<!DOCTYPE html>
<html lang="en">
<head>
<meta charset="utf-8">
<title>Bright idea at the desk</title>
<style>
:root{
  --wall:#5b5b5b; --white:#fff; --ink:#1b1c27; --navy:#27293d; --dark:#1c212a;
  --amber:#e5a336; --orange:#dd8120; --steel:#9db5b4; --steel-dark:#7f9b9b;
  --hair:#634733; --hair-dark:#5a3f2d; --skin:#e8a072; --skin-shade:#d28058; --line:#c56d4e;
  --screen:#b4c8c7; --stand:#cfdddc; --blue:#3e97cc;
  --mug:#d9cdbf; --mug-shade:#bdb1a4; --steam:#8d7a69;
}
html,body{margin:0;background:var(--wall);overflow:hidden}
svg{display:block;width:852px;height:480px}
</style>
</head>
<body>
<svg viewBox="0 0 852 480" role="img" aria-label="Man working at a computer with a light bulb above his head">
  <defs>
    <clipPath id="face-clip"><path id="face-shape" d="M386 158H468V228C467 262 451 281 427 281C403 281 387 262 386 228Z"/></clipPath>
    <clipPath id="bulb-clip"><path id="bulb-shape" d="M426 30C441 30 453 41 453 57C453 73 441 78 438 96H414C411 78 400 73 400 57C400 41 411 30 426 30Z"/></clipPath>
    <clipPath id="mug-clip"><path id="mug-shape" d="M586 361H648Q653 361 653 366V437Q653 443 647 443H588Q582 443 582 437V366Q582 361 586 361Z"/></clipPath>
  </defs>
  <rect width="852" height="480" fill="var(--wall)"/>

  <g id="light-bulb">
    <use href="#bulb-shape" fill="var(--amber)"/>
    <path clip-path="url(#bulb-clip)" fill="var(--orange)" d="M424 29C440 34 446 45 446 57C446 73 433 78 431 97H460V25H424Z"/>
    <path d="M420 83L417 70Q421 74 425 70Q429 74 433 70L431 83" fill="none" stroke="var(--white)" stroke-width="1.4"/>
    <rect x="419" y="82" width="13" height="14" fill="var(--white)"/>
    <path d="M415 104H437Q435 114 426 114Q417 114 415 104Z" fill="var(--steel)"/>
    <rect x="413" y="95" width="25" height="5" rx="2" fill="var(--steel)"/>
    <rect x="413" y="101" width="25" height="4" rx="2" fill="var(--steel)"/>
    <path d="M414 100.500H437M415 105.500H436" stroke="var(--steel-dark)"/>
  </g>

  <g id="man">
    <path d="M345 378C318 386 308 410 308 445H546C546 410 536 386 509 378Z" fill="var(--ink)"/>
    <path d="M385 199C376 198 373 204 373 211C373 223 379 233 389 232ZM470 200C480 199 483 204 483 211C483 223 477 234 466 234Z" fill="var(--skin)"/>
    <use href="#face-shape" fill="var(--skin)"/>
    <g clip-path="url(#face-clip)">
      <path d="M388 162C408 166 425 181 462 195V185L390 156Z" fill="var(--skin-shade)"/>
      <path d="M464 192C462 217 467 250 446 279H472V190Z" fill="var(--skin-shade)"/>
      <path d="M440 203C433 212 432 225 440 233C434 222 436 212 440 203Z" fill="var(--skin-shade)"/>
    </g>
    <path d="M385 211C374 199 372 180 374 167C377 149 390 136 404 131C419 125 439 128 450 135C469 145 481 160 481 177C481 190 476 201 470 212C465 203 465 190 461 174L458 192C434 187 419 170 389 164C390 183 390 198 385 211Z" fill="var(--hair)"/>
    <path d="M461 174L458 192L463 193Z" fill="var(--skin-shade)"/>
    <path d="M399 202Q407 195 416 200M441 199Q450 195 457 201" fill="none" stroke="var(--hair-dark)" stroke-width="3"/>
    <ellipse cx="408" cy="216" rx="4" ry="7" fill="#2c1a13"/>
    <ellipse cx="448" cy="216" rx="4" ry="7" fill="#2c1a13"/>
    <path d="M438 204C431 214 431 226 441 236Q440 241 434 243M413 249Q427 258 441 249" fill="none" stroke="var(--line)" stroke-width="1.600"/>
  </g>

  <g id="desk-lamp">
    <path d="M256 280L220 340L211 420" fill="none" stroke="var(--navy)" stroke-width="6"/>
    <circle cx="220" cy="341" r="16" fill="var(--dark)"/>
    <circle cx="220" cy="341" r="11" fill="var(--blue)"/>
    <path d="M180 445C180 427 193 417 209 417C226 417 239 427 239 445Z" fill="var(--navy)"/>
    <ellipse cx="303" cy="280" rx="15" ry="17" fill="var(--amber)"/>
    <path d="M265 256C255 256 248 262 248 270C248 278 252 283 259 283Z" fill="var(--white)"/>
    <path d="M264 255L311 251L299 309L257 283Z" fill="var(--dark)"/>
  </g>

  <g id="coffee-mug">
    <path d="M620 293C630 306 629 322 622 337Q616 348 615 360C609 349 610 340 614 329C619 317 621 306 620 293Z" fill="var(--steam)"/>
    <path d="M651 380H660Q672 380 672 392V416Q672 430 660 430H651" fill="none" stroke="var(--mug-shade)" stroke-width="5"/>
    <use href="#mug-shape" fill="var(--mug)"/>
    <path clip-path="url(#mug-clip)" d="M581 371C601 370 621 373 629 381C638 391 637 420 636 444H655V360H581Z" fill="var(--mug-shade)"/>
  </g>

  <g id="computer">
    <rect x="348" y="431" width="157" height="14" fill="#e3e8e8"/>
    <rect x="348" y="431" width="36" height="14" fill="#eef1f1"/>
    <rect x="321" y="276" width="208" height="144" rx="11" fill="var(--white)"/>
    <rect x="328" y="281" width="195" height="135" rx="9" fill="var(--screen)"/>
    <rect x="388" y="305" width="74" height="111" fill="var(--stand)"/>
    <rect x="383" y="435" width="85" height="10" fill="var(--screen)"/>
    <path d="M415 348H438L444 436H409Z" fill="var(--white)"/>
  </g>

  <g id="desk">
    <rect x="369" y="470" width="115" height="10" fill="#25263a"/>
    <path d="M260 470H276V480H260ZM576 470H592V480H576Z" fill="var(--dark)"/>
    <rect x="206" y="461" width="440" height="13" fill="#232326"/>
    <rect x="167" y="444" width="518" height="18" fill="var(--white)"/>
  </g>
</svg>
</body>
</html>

______________________________

▶ _Your goal_:
Without leaving anything out, retype the material exactly.

▶ _Written solution_:
<!DOCTYPE html>
<html lang="en">
<head>
<meta charset="utf-8">
<title>Bright idea at the desk</title>
<style>
:root{
  --wall:#5b5b5b; --white:#fff; --ink:#1b1c27; --navy:#27293d; --dark:#1c212a;
  --amber:#e5a336; --orange:#dd8120; --steel:#9db5b4; --steel-dark:#7f9b9b;
  --hair:#634733; --hair-dark:#5a3f2d; --skin:#e8a072; --skin-shade:#d28058; --line:#c56d4e;
  --screen:#b4c8c7; --stand:#cfdddc; --blue:#3e97cc;
  --mug:#d9cdbf; --mug-shade:#bdb1a4; --steam:#8d7a69;
}
html,body{margin:0;background:var(--wall);overflow:hidden}
svg{display:block;width:852px;height:480px}
</style>
</head>
<body>
<svg viewBox="0 0 852 480" role="img" aria-label="Man working at a computer with a light bulb above his head">
  <defs>
    <clipPath id="face-clip"><path id="face-shape" d="M386 158H468V228C467 262 451 281 427 281C403 281 387 262 386 228Z"/></clipPath>
    <clipPath id="bulb-clip"><path id="bulb-shape" d="M426 30C441 30 453 41 453 57C453 73 441 78 438 96H414C411 78 400 73 400 57C400 41 411 30 426 30Z"/></clipPath>
    <clipPath id="mug-clip"><path id="mug-shape" d="M586 361H648Q653 361 653 366V437Q653 443 647 443H588Q582 443 582 437V366Q582 361 586 361Z"/></clipPath>
  </defs>
  <rect width="852" height="480" fill="var(--wall)"/>

  <g id="light-bulb">
    <use href="#bulb-shape" fill="var(--amber)"/>
    <path clip-path="url(#bulb-clip)" fill="var(--orange)" d="M424 29C440 34 446 45 446 57C446 73 433 78 431 97H460V25H424Z"/>
    <path d="M420 83L417 70Q421 74 425 70Q429 74 433 70L431 83" fill="none" stroke="var(--white)" stroke-width="1.4"/>
    <rect x="419" y="82" width="13" height="14" fill="var(--white)"/>
    <path d="M415 104H437Q435 114 426 114Q417 114 415 104Z" fill="var(--steel)"/>
    <rect x="413" y="95" width="25" height="5" rx="2" fill="var(--steel)"/>
    <rect x="413" y="101" width="25" height="4" rx="2" fill="var(--steel)"/>
    <path d="M414 100.500H437M415 105.500H436" stroke="var(--steel-dark)"/>
  </g>

  <g id="man">
    <path d="M345 378C318 386 308 410 308 445H546C546 410 536 386 509 378Z" fill="var(--ink)"/>
    <path d="M385 199C376 198 373 204 373 211C373 223 379 233 389 232ZM470 200C480 199 483 204 483 211C483 223 477 234 466 234Z" fill="var(--skin)"/>
    <use href="#face-shape" fill="var(--skin)"/>
    <g clip-path="url(#face-clip)">
      <path d="M388 162C408 166 425 181 462 195V185L390 156Z" fill="var(--skin-shade)"/>
      <path d="M464 192C462 217 467 250 446 279H472V190Z" fill="var(--skin-shade)"/>
      <path d="M440 203C433 212 432 225 440 233C434 222 436 212 440 203Z" fill="var(--skin-shade)"/>
    </g>
    <path d="M385 211C374 199 372 180 374 167C377 149 390 136 404 131C419 125 439 128 450 135C469 145 481 160 481 177C481 190 476 201 470 212C465 203 465 190 461 174L458 192C434 187 419 170 389 164C390 183 390 198 385 211Z" fill="var(--hair)"/>
    <path d="M461 174L458 192L463 193Z" fill="var(--skin-shade)"/>
    <path d="M399 202Q407 195 416 200M441 199Q450 195 457 201" fill="none" stroke="var(--hair-dark)" stroke-width="3"/>
    <ellipse cx="408" cy="216" rx="4" ry="7" fill="#2c1a13"/>
    <ellipse cx="448" cy="216" rx="4" ry="7" fill="#2c1a13"/>
    <path d="M438 204C431 214 431 226 441 236Q440 241 434 243M413 249Q427 258 441 249" fill="none" stroke="var(--line)" stroke-width="1.600"/>
  </g>

  <g id="desk-lamp">
    <path d="M256 280L220 340L211 420" fill="none" stroke="var(--navy)" stroke-width="6"/>
    <circle cx="220" cy="341" r="16" fill="var(--dark)"/>
    <circle cx="220" cy="341" r="11" fill="var(--blue)"/>
    <path d="M180 445C180 427 193 417 209 417C226 417 239 427 239 445Z" fill="var(--navy)"/>
    <ellipse cx="303" cy="280" rx="15" ry="17" fill="var(--amber)"/>
    <path d="M265 256C255 256 248 262 248 270C248 278 252 283 259 283Z" fill="var(--white)"/>
    <path d="M264 255L311 251L299 309L257 283Z" fill="var(--dark)"/>
  </g>

  <g id="coffee-mug">
    <path d="M620 293C630 306 629 322 622 337Q616 348 615 360C609 349 610 340 614 329C619 317 621 306 620 293Z" fill="var(--steam)"/>
    <path d="M651 380H660Q672 380 672 392V416Q672 430 660 430H651" fill="none" stroke="var(--mug-shade)" stroke-width="5"/>
    <use href="#mug-shape" fill="var(--mug)"/>
    <path clip-path="url(#mug-clip)" d="M581 371C601 370 621 373 629 381C638 391 637 420 636 444H655V360H581Z" fill="var(--mug-shade)"/>
  </g>

  <g id="computer">
    <rect x="348" y="431" width="157" height="14" fill="#e3e8e8"/>
    <rect x="348" y="431" width="36" height="14" fill="#eef1f1"/>
    <rect x="321" y="276" width="208" height="144" rx="11" fill="var(--white)"/>
    <rect x="328" y="281" width="195" height="135" rx="9" fill="var(--screen)"/>
    <rect x="388" y="305" width="74" height="111" fill="var(--stand)"/>
    <rect x="383" y="435" width="85" height="10" fill="var(--screen)"/>
    <path d="M415 348H438L444 436H409Z" fill="var(--white)"/>
  </g>

  <g id="desk">
    <rect x="369" y="470" width="115" height="10" fill="#25263a"/>
    <path d="M260 470H276V480H260ZM576 470H592V480H576Z" fill="var(--dark)"/>
    <rect x="206" y="461" width="440" height="13" fill="#232326"/>
    <rect x="167" y="444" width="518" height="18" fill="var(--white)"/>
  </g>
</svg>
</body>
</html>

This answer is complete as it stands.